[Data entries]
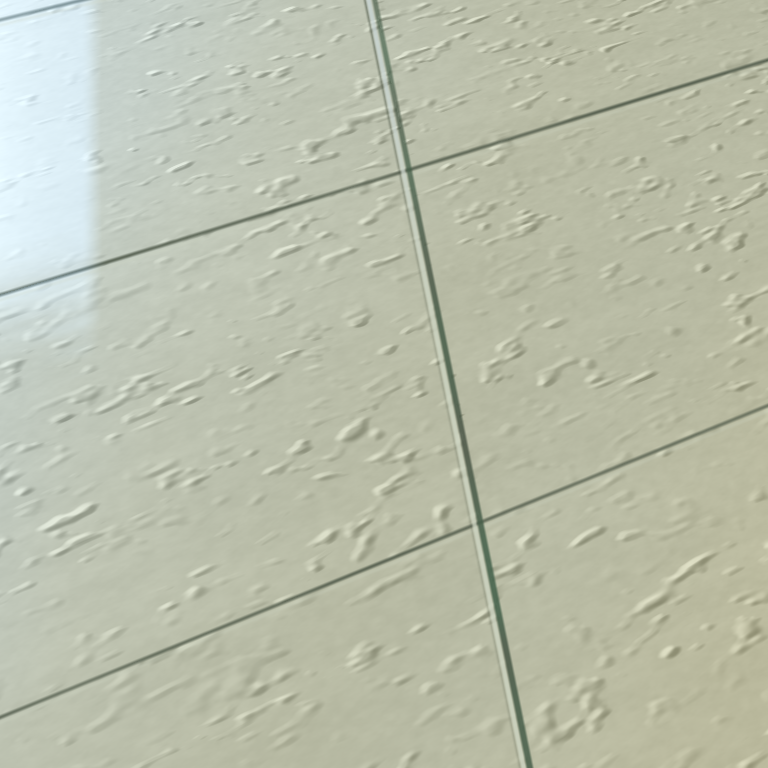
This texture is drawn by a WebGL 2 fragment shader. Its source:

```glsl
#version 300 es
precision highp float;
// Glossy stone floor tiles seen at a slant: a projective map gives tile
// coordinates, joints are exact line distances, and the stone is stretched
// noise with embossed pits, lit by a cool window reflection at upper left.

#define ROW_U vec3(1.300, -0.2626, -0.6344)   // across-tile numerator
#define ROW_V vec3(0.8277, 3.436, -0.0893)    // down-tile numerator
#define ROW_W vec3(-0.0402, 0.5997, 1.0)      // perspective divisor
#define THIN_JOINT 0.0022
#define WIDE_JOINT 0.0037
#define EDGE_SOFT 0.0022
#define PIT_SCALE vec2(30.0, 44.0)
#define PIT_DEPTH 0.17
#define VEIN_DEPTH 0.035
#define GRAIN_DEPTH 0.022
#define GLARE_EDGE 0.13

uniform vec2 u_resolution;
out vec4 fragColor;

const vec3 STONE = vec3(0.72, 0.73, 0.64);
const vec3 WARM_STONE = vec3(0.73, 0.72, 0.60);
const vec3 PALE_STONE = vec3(0.74, 0.76, 0.69);
const vec3 COOL_STONE = vec3(0.76, 0.80, 0.77);
const vec3 GLARE = vec3(0.84, 0.91, 0.94);
const vec3 JOINT = vec3(0.29, 0.33, 0.27);
const vec3 JOINT_LIP = vec3(0.81, 0.84, 0.77);

float hash(vec2 p) {
    vec3 q = fract(p.xyx * vec3(0.1031, 0.1030, 0.0973));
    q += dot(q, q.yzx + 33.33);
    return fract((q.x + q.y) * q.z);
}

float noise(vec2 p) {
    vec2 i = floor(p), f = fract(p);
    f = f * f * (3.0 - 2.0 * f);
    return mix(mix(hash(i), hash(i + vec2(1, 0)), f.x),
               mix(hash(i + vec2(0, 1)), hash(i + vec2(1, 1)), f.x), f.y);
}

float fbm(vec2 p) {
    float sum = 0.0, gain = 0.5;
    for (int i = 0; i < 4; i++) {
        sum += gain * noise(p);
        p = p * 2.03 + 17.0;
        gain *= 0.5;
    }
    return sum;
}

// Signed canvas distance to the joint where row / ROW_W equals k
float jointDistance(vec3 row, float k, vec3 p) {
    vec3 n = row - k * ROW_W;
    return dot(n, p) / length(n.xy);
}

float stripe(float d, float halfWidth, float soft) {
    return 1.0 - smoothstep(halfWidth - soft, halfWidth + soft, abs(d));
}

// Sparse elongated pits, broken up at two sizes
float pits(vec2 q) {
    float n = 0.65 * noise(q) + 0.35 * noise(q * 2.1 + 9.0);
    return smoothstep(0.60, 0.88, n);
}

// Relative brightness of the stone at tile coordinate q
float stoneRelief(vec2 q) {
    vec2 s = q * PIT_SCALE;
    s.y += 0.22 * s.x + 1.2 * noise(s * 0.3);
    float cluster = mix(0.35, 1.0, smoothstep(0.35, 0.65, noise(q * vec2(5.0, 14.0))));
    float emboss = 0.8 * pits(s + vec2(0.25, 0.45)) - pits(s);
    float vein = fbm(q * vec2(4.0, 18.0)) - 0.47;
    float grain = fbm(q * vec2(70.0, 80.0)) - 0.47;
    return PIT_DEPTH * cluster * emboss + VEIN_DEPTH * vein + 2.0 * GRAIN_DEPTH * grain;
}

void main() {
    vec2 uv = gl_FragCoord.xy / u_resolution;
    vec3 p = vec3(uv.x, 1.0 - uv.y, 1.0);
    float soft = max(EDGE_SOFT, 0.8 / min(u_resolution.x, u_resolution.y));

    // Tile coordinates and a separate stone pattern in each tile
    vec2 tile = vec2(dot(ROW_U, p), dot(ROW_V, p)) / dot(ROW_W, p);
    vec2 id = floor(tile);
    vec2 q = tile + 13.0 * vec2(hash(id + 20.0), hash(id + 47.0));

    // Broad colour drift, warm at lower right and cool toward upper left
    float drift = p.x + 0.42 * p.y + 0.12 * (fbm(p.xy * 4.0) - 0.47);
    vec3 col = mix(PALE_STONE, STONE, smoothstep(0.38, 0.82, drift));
    col = mix(COOL_STONE, col, smoothstep(0.12, 0.48, drift));
    col = mix(col, WARM_STONE, 0.7 * smoothstep(0.95, 1.4, drift));
    col += 0.012 * (hash(id + 5.0) - 0.5);

    // Window reflection with a crisp right edge and a ragged lower fade
    float ragged = p.y + 0.16 * (fbm(q * vec2(5.0, 14.0)) - 0.47);
    float glare = 1.0 - smoothstep(0.25, 0.54, ragged);
    glare *= 1.0 - smoothstep(GLARE_EDGE - 0.025, GLARE_EDGE + 0.012, p.x);
    float halo = 0.3 * exp(-5.0 * length(p.xy - vec2(0.05, 0.18)));
    col = mix(col, GLARE, max(glare, halo));
    col += 0.06 * glare * exp(-12.0 * p.x);
    col += stoneRelief(q) * mix(1.0, 0.65, glare);

    // Thin joints across the floor, with uneven darkness
    float wear = mix(0.62, 0.9, noise(p.xy * 9.0));
    float across = jointDistance(ROW_V, round(tile.y), p);
    col = mix(col, JOINT_LIP, 0.25 * stripe(across - 0.0065, 0.002, soft));
    vec3 jointColor = mix(JOINT, vec3(0.40, 0.49, 0.51), glare);
    col = mix(col, jointColor, wear * stripe(across, THIN_JOINT, soft));

    // Wide joints down the floor: dark gap, pale lip and faint outer line
    float down = jointDistance(ROW_U, round(tile.x), p);
    float width = WIDE_JOINT + 0.0009 * (p.y - 0.5);
    float topLight = 1.0 - smoothstep(0.0, 0.45, p.y);
    col = mix(col, JOINT, (0.2 + 0.35 * topLight) * stripe(down + 0.0125, 0.0015, soft));
    col = mix(col, JOINT_LIP + vec3(-0.02, 0.0, 0.07) * topLight,
              0.75 * stripe(down + 0.008, 0.0028, soft));
    float gap = (0.88 - 0.2 * topLight) * mix(0.88, 1.0, wear);
    col = mix(col, JOINT + vec3(-0.03, 0.05, 0.02) * noise(p.xy * 14.0),
              gap * stripe(down, width, soft));

    fragColor = vec4(clamp(col, 0.0, 1.0), 1.0);
}
```
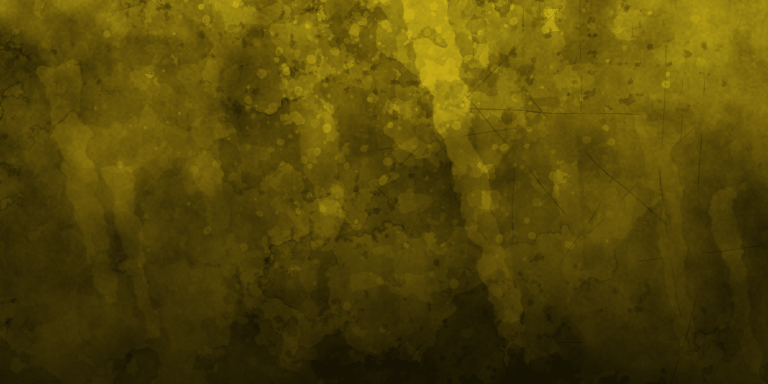
Give the GLSL for this texture, as a WebGL 2 fragment shader.

```glsl
#version 300 es
precision highp float;

uniform vec2 u_resolution;
out vec4 fragColor;

// Tones and hues
const float TONE_BOTTOM = 0.155;
const float TONE_TOP = 0.55;
const float TONE_FLOOR = 0.09;
const vec3 HUE_MID = vec3(1.0, 0.825, 0.075);
const vec3 HUE_BRIGHT = vec3(1.0, 0.867, 0.1);
// Relative strength of each layer
const float CLOUD = 0.62;
const float MOTTLE = 0.42;
const float PEEL = 0.22;
const float FLECK = 0.15;
const float STREAK = 0.2;
const float SPOT = 0.3;
const float STAIN = 0.24;
const float BURN = 0.24;
const float SCRATCH = 0.24;
const float GRAIN = 0.1;
// Counts and edge softness, in canvas heights
const int STREAKS = 9;
const int SCRATCHES = 26;
const float SOFT = 0.004;

float hash(vec2 c) {
  vec3 q = fract(c.xyx * 0.1031);
  q += dot(q, q.yzx + 33.33);
  return fract((q.x + q.y) * q.z);
}

float noise(vec2 p) {
  vec2 i = floor(p), f = fract(p);
  f = f * f * (3.0 - 2.0 * f);
  return mix(mix(hash(i), hash(i + vec2(1, 0)), f.x),
             mix(hash(i + vec2(0, 1)), hash(i + vec2(1, 1)), f.x), f.y);
}

float fbm(vec2 p) {
  float sum = 0.0, amp = 0.5;
  for (int i = 0; i < 5; i++) {
    sum += amp * noise(p);
    p = mat2(1.6, 1.2, -1.2, 1.6) * p + 7.3;
    amp *= 0.5;
  }
  return sum;
}

// Leaning brush mark that starts at its top and drifts right going down
float streak(vec2 p, vec2 top, float len, float lean, float halfWidth, float rough) {
  float drop = top.y - p.y;
  float taper = halfWidth * mix(1.15, 0.6, clamp(drop / len, 0.0, 1.0));
  float side = abs(p.x - top.x - lean * drop) - taper;
  float d = max(side, max(-drop, drop - len)) + rough;
  return 1.0 - smoothstep(-SOFT, SOFT, d);
}

float streaks(vec2 p, float aspect) {
  float rough = (fbm(p * 20.0) - 0.5) * 0.06;
  float sum = 1.6 * streak(p, vec2(0.54 * aspect, 1.05), 0.88, 0.28, 0.05, rough);
  for (int i = 0; i < STREAKS; i++) {
    float k = float(i);
    float a = hash(vec2(k, 3.0)), b = hash(vec2(k, 11.0)), c = hash(vec2(k, 23.0));
    vec2 top = vec2((k + 0.2 + 0.6 * a) / float(STREAKS) * aspect, mix(0.5, 1.1, b));
    sum += mix(0.4, 1.0, c) * streak(p, top, mix(0.35, 0.7, a), mix(0.06, 0.24, c),
                                     mix(0.025, 0.06, b), rough);
  }
  return min(sum, 1.8) * mix(0.6, 1.3, fbm(p * 12.0 + 5.0));
}

// Scattered droplets with ragged outlines and a faint rim
float spots(vec2 p, float scale, float density) {
  vec2 wobble = vec2(fbm(p * 38.0), fbm(p * 38.0 + 9.0)) - 0.5;
  vec2 q = p * scale + wobble * mix(0.9, 0.45, smoothstep(14.0, 30.0, scale));
  vec2 cell = floor(q);
  float soft = SOFT * scale * 0.7, best = 0.0;
  for (int y = -1; y <= 1; y++)
  for (int x = -1; x <= 1; x++) {
    vec2 c = cell + vec2(x, y);
    float size = hash(c + 31.0);
    float radius = mix(0.12, 0.42, size * size);
    float d = length(q - c - vec2(hash(c), hash(c + 17.0))) - radius;
    float body = 1.0 - smoothstep(-soft, soft, d);
    float rim = 1.0 - smoothstep(0.0, soft * 1.5, abs(d + soft));
    float present = smoothstep(0.0, 0.1, density - hash(c + 53.0));
    best = max(best, present * mix(0.3, 1.0, hash(c + 71.0)) * (0.85 * body + 0.15 * rim));
  }
  return best;
}

// Thin broken lines, gathered toward the right
float scratches(vec2 p, float aspect) {
  float sum = 0.0, pixel = 0.7 / u_resolution.y;
  vec2 bent = p + (vec2(noise(p * 9.0), noise(p * 9.0 + 5.0)) - 0.5) * 0.012;
  for (int i = 0; i < SCRATCHES; i++) {
    float k = float(i) + 101.0;
    float a = hash(vec2(k, 1.0)), b = hash(vec2(k, 2.0)), c = hash(vec2(k, 5.0));
    vec2 start = vec2(aspect * (1.0 - 0.45 * a), b);
    float angle = c < 0.35 ? 1.57 + (a - 0.5) * 0.15 : c * 6.2832;
    vec2 dir = vec2(cos(angle), sin(angle)), q = bent - start;
    float along = clamp(dot(q, dir), 0.0, mix(0.15, 0.6, b));
    float line = 1.0 - smoothstep(0.0, 0.0012 + pixel, length(q - dir * along));
    sum += line * mix(0.4, 1.0, c);
  }
  return min(sum, 1.0) * smoothstep(0.25, 0.65, noise(p * 22.0));
}

void main() {
  vec2 p = gl_FragCoord.xy / u_resolution.y;
  float aspect = u_resolution.x / u_resolution.y;
  float center = exp(-pow((p.x / aspect - 0.5) * 3.8, 2.0));

  // Clouded ground, mottling and soft stains
  float shade = CLOUD * (fbm(p * 3.5 + 2.0) - 0.46) + MOTTLE * (fbm(p * 13.0 + 19.0) - 0.48);
  shade -= STAIN * smoothstep(0.48, 0.68, fbm(p * 2.6 + 41.0));

  // Peeled layers and smaller flecks with ragged edges
  float detail = 0.3 * (fbm(p * 26.0) - 0.5);
  float flake = fbm(p * 6.5 + 13.0) + detail;
  shade += PEEL * (smoothstep(-0.015, 0.015, flake - 0.5) - 0.45) * mix(0.25, 1.0, center);
  float fleck = smoothstep(-0.02, 0.02, fbm(p * 15.0 + 37.0) + detail - 0.57);
  shade += FLECK * fleck * mix(0.3, 1.0, center);
  shade -= 0.2 * exp(-abs(flake - 0.48) * 90.0) * smoothstep(0.6, 0.85, noise(p * 7.0 + 3.0));

  // Brush marks and droplets
  shade += STREAK * (streaks(p, aspect) - 0.25);
  float density = mix(0.06, 0.6, center) * smoothstep(0.0, 0.9, p.y + 0.15);
  shade += SPOT * max(spots(p, 14.0, density * 0.6), spots(p + 4.0, 34.0, density * 0.9));

  // Burnt lower edge, scratches and dark specks
  shade -= BURN * smoothstep(-0.015, 0.015, fbm(p * 4.5 + 29.0) + detail - 0.5 - 1.1 * p.y);
  shade -= SCRATCH * scratches(p, aspect);
  shade -= 0.25 * smoothstep(0.6, 0.75, fbm(p * 42.0 + 8.0)) * smoothstep(0.45, 0.65, fbm(p * 5.0 + 61.0));

  // Fine grain
  shade += GRAIN * (noise(p * 150.0) - 0.5) + 0.05 * (noise(p * vec2(80.0, 16.0)) - 0.5);

  float tone = mix(TONE_BOTTOM, TONE_TOP, p.y) * (1.0 + shade);
  tone = clamp(tone, TONE_FLOOR, 0.76);
  fragColor = vec4(tone * mix(HUE_MID, HUE_BRIGHT, smoothstep(0.4, 0.6, tone)), 1.0);
}
```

**EXERCISE DESCRIPTION**:
In the entries above, tally the lines that hold the string "across" and give only the count.

**RESULT BELOW**:
5